During a weekly Thursday meeting at the clubhouse, Jackson members are joined by guys from Hazlehurst and Hattiesburg chapters. President Fred Diggs takes a catalog of donated clothing for victims of the recent Hattiesburg tornado, and the group begins talking about their upcoming anniversary celebration April 22 and 23.
“There is going to be over 600 people,” Dishmon said. “It’s going to be a nice and controlled wild party.”
Some housekeeping takes place at the weekly meetings, but most of that is reserved for conference calls between chapter leaders. Thursdays are mainly an opportunity to share stories and drink a few beers.
Some members work at the Nissan plant in Canton; Dishmon does contract paint work; and another member, better known as “Armageddon,” is an attorney for Richard Schwartz & Associates in Jackson.
“I’ve been all over the world,” Armageddon regales the group. “You don’t want to go to Paris or London; it’s too expensive. Prague and Budapest are the best. You can walk into a club and people will be rubbing your face because they’ve never seen a black person before.”
Jerry “Bossman” Sands has also traveled with his job as an offshoreman, making stops in Australia, Hong Kong, Thailand and Amsterdam, among other locales. As a native Mississippian, bonding with his brothers in the motorcycle club makes him more connected to his community.
Sands recounted the time two years ago, during a club-sponsored meal for the homeless, when two kids with mismatched shoes approached him.
“After seeing those kids, one of the guys broke down and started crying,” Sands said. “We were able to track down their address, and for Christmas me and the national president spent $3,200. It was a blessing to be there and to do something for somebody. We still drive by their house today.”
On weekends when there isn’t a charity event, Miles Per Hour will organize a long ride among members. The local chapter leader is responsible for choosing a route. The club is known for scenic, out-of-state trips.

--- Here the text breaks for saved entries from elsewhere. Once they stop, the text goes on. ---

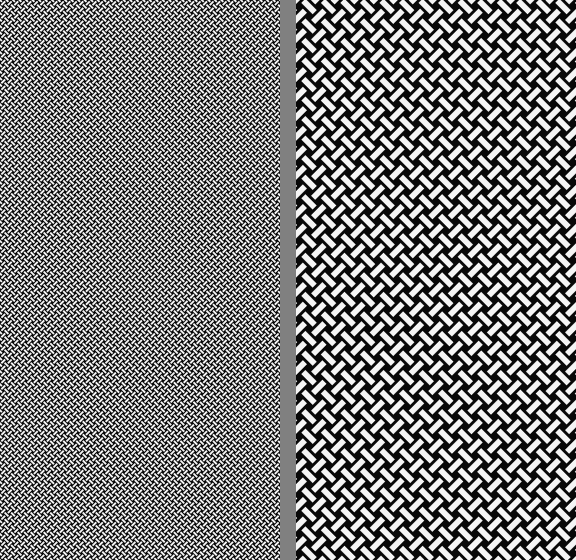
Left, the full canvas; right, a detail of the centre.
A WebGL 1 fragment shader for this pattern:

```glsl
precision highp float;

uniform vec2 u_resolution;

const vec2 REPEATS = vec2(43.0, 86.0);   // weave tiles across and down
const float STRAND_WIDTH = 0.42;         // as a share of the strand spacing
const float UNDER_GAP = 0.21;            // gap where a strand dips under
const float EDGE_SOFTNESS = 1.0;         // edge blur in pixels
const vec3 GROUND = vec3(0.03);
const vec3 STRAND = vec3(0.96);

// Distance along the two diagonals, measured in strand spacings
vec2 toDiagonals(vec2 p) {
  return vec2(p.x + p.y, p.x - p.y);
}

// Smooth coverage of a centred bar
float barCoverage(vec2 p, vec2 halfSize, float blur) {
  vec2 edge = clamp((halfSize - abs(p)) / blur + 0.5, 0.0, 1.0);
  return edge.x * edge.y;
}

void main() {
  vec2 tile = gl_FragCoord.xy / u_resolution * REPEATS;
  float pixel = sqrt(2.0) * REPEATS.y / u_resolution.y;
  float blur = pixel * EDGE_SOFTNESS;

  // Visible part of a strand between two crossings
  vec2 halfSize = vec2(1.0 - 0.5 * STRAND_WIDTH - UNDER_GAP,
                       0.5 * STRAND_WIDTH);

  // Rising bars, and falling bars offset by half a tile
  vec2 rising = toDiagonals(fract(tile) - 0.5);
  vec2 falling = toDiagonals(fract(tile + 0.5) - 0.5);
  float weave = barCoverage(rising, halfSize, blur)
              + barCoverage(falling.yx, halfSize, blur);

  gl_FragColor = vec4(mix(GROUND, STRAND, min(weave, 1.0)), 1.0);
}
```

“We’ll start at 9 in the morning and come back at 9 at night,” Williams said. “It’s nothing to put on 300 or 400 miles in a day.”
When the club first started, a majority of the members rode street bikes, but as original members have gotten older, they’ve transitioned to the more comfortable cruiser, most notably the Harley-Davidson.

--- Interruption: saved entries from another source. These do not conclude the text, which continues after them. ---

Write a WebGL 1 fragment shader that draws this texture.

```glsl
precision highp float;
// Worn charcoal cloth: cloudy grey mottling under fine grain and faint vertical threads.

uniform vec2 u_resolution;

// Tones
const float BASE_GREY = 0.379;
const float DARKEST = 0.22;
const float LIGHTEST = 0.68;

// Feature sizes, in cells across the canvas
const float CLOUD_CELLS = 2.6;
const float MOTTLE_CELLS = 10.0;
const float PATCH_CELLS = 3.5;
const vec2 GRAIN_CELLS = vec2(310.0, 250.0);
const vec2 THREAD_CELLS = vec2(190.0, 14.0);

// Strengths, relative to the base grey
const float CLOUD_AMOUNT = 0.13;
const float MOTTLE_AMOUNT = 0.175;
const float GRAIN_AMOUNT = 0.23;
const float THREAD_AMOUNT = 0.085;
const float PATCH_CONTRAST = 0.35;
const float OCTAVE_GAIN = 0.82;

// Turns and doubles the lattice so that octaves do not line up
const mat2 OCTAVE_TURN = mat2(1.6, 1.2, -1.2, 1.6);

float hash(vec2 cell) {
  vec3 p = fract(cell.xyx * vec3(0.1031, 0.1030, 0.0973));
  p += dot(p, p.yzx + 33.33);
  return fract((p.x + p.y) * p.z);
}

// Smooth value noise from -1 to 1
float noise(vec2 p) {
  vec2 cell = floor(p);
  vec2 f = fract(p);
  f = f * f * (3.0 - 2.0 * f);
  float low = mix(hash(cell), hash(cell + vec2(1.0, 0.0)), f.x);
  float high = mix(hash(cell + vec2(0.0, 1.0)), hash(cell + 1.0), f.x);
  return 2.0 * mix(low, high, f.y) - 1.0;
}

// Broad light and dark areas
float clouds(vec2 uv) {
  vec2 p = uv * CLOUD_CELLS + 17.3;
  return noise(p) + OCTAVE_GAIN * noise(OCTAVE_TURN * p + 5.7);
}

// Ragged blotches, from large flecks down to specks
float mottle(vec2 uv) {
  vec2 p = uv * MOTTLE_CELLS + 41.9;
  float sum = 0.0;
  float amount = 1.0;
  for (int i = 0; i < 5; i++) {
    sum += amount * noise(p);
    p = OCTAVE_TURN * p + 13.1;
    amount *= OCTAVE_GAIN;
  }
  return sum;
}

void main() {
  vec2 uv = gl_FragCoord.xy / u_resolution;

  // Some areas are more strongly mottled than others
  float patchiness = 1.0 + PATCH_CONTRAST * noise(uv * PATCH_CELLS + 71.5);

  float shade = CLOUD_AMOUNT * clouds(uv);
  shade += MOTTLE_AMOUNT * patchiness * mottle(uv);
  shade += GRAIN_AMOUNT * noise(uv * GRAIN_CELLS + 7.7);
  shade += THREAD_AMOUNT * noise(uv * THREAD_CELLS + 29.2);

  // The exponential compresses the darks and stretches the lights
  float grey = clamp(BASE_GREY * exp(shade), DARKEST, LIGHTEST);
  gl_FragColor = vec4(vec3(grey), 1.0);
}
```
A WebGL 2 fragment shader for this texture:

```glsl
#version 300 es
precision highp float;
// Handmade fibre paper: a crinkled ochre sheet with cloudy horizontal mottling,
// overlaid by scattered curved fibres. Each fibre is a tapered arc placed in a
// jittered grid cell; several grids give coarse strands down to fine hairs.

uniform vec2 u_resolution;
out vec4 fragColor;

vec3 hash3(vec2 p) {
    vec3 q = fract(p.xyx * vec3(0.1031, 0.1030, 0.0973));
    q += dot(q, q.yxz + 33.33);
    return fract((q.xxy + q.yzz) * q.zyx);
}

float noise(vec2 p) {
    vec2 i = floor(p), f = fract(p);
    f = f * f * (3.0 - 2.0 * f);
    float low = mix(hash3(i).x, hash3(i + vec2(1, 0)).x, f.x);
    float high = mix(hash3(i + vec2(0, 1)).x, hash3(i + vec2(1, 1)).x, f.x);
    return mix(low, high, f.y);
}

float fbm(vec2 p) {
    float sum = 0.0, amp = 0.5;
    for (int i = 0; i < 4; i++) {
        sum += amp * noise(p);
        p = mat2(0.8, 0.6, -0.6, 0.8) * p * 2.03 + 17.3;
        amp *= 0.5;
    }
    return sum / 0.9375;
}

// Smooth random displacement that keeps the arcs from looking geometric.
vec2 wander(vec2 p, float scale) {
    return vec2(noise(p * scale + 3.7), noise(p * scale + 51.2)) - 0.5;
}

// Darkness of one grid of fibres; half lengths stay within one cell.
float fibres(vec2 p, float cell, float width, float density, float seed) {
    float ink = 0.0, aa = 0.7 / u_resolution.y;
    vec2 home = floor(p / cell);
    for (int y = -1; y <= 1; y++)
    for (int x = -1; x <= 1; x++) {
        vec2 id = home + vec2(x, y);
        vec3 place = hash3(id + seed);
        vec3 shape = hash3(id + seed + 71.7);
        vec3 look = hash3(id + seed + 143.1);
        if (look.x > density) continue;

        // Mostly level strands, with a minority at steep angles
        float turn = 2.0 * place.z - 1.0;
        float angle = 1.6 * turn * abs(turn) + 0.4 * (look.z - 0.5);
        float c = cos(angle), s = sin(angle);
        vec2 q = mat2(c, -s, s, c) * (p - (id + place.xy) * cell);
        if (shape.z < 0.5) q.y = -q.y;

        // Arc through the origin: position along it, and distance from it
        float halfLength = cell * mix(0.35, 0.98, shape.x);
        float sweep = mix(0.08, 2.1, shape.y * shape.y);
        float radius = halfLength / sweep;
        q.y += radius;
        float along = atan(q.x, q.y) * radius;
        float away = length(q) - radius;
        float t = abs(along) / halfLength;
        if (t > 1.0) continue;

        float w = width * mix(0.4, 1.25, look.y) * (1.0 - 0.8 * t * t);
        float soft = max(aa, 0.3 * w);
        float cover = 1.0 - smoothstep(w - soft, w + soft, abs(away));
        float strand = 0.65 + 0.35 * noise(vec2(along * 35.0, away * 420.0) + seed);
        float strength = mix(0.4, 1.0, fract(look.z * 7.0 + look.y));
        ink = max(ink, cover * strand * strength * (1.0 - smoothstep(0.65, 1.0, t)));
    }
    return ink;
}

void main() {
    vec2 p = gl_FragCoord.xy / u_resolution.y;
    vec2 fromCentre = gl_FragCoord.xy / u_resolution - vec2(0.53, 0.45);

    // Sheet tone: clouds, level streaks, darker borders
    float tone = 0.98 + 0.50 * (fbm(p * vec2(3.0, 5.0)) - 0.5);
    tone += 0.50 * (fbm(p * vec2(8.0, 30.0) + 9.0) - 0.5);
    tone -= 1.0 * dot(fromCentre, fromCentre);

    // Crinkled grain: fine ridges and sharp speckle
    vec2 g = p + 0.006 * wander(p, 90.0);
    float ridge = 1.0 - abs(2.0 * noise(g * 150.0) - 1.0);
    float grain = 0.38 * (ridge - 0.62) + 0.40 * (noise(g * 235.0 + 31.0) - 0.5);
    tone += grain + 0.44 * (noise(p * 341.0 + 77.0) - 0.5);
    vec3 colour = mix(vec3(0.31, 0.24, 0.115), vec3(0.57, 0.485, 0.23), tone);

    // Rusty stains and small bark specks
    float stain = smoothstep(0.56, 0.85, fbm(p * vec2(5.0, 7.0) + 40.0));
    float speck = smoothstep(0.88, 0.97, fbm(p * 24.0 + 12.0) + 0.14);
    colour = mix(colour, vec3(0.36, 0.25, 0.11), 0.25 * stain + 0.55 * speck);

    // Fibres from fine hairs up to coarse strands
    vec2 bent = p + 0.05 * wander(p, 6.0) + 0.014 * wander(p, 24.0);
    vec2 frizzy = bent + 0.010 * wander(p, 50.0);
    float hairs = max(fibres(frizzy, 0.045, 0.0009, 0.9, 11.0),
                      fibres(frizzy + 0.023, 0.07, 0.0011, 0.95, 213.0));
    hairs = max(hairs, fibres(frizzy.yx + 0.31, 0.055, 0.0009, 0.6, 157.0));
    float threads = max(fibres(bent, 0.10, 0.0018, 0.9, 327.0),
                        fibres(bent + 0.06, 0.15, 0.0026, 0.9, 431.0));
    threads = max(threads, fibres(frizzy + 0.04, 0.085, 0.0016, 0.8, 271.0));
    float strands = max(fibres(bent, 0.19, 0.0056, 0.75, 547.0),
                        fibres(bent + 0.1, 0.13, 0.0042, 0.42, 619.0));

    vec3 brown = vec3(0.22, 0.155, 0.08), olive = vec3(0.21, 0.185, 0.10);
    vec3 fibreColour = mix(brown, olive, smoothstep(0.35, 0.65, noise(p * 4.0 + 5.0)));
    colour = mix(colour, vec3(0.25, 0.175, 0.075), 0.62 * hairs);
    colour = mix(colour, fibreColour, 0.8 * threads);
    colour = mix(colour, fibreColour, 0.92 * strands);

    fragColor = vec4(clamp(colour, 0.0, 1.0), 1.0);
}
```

“I can remember one ride to New Orleans, I got off the (street) bike looking like John Wayne,” Dishmon said. “They say you don’t have a real bike until you have a Harley, anyway.”

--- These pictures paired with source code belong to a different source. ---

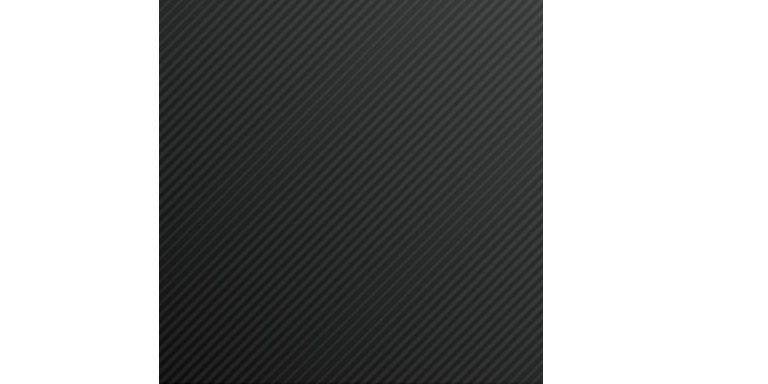
A Shadertoy shader for this texture:

```glsl
// A dark square panel on white, covered in fine diagonal stripes.
// Stripes are a folded fract of x - y; a diagonal gradient lights the panel,
// and gradient noise adds a faint grain.

vec2 hashGradient(vec2 cell) {
    vec2 h = vec2(dot(cell, vec2(127.1, 311.7)), dot(cell, vec2(269.5, 183.3)));
    return 2.0 * fract(sin(h) * 43758.5) - 1.0;
}

float gradientNoise(vec2 p) {
    vec2 i = floor(p), f = fract(p);
    vec2 u = f * f * (3.0 - 2.0 * f);
    float low = mix(dot(hashGradient(i), f),
                    dot(hashGradient(i + vec2(1, 0)), f - vec2(1, 0)), u.x);
    float high = mix(dot(hashGradient(i + vec2(0, 1)), f - vec2(0, 1)),
                     dot(hashGradient(i + vec2(1, 1)), f - vec2(1, 1)), u.x);
    return mix(low, high, u.y);
}

// Even stripes, -1 to 1, with edges softened by the given width in periods
float stripes(float phase, float soft) {
    float fold = abs(fract(phase) - 0.5) - 0.25;
    return 2.0 * smoothstep(-soft, soft, fold) - 1.0;
}

void mainImage(out vec4 fragColor, in vec2 fragCoord) {
    // Panel coordinates: the square spans 0 to 1 both ways
    float pixel = 1.0 / iResolution.y;
    vec2 p = fragCoord * pixel - vec2(0.414, 0.0);
    float across = p.x - p.y;

    // Light falls from the top right corner
    float light = clamp(0.5 * (p.x + p.y), 0.0, 1.0);
    vec3 panel = mix(vec3(0.088), vec3(0.25, 0.256, 0.256), light);

    // 34 stripes each way, split into finer lines along a few broad bands
    float band = pow(0.5 + 0.5 * cos(6.2832 * (across + 0.29) / 0.65), 4.0);
    float wide = stripes(across * 34.0, 0.08 + 24.0 * pixel);
    float fine = stripes(across * 68.0, 0.08 + 48.0 * pixel);
    panel += 0.032 * mix(wide, 0.6 * wide + 0.4 * fine, band);

    // Grain and a thin dark lower edge
    panel += 0.012 * gradientNoise(p * 130.0);
    panel -= vec3(0.02, 0.035, 0.03) * (1.0 - smoothstep(0.002, 0.006, p.y));

    // Smooth side edges over the white ground
    float inside = smoothstep(-0.5 * pixel, 0.5 * pixel, 0.5 - abs(p.x - 0.5));
    fragColor = vec4(mix(vec3(1.0), panel, inside), 1.0);
}
```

Dishmon’s favorite ride in the state is to take MS-16 north out of Canton to MS-3 through the Delta and back to Vicksburg.
“It reminds me of (‘Mississippi Roads’ host) Walt Grayson,” Dishmon said. “There are a lot of things you see on back roads that are still in their original state.”
Miles Per Hour attracts members because of their commitment to long runs and community service, Williams said.
Dishmon added: “We’re not looking for publicity for doing the will of God and doing what is right by your fellow man.”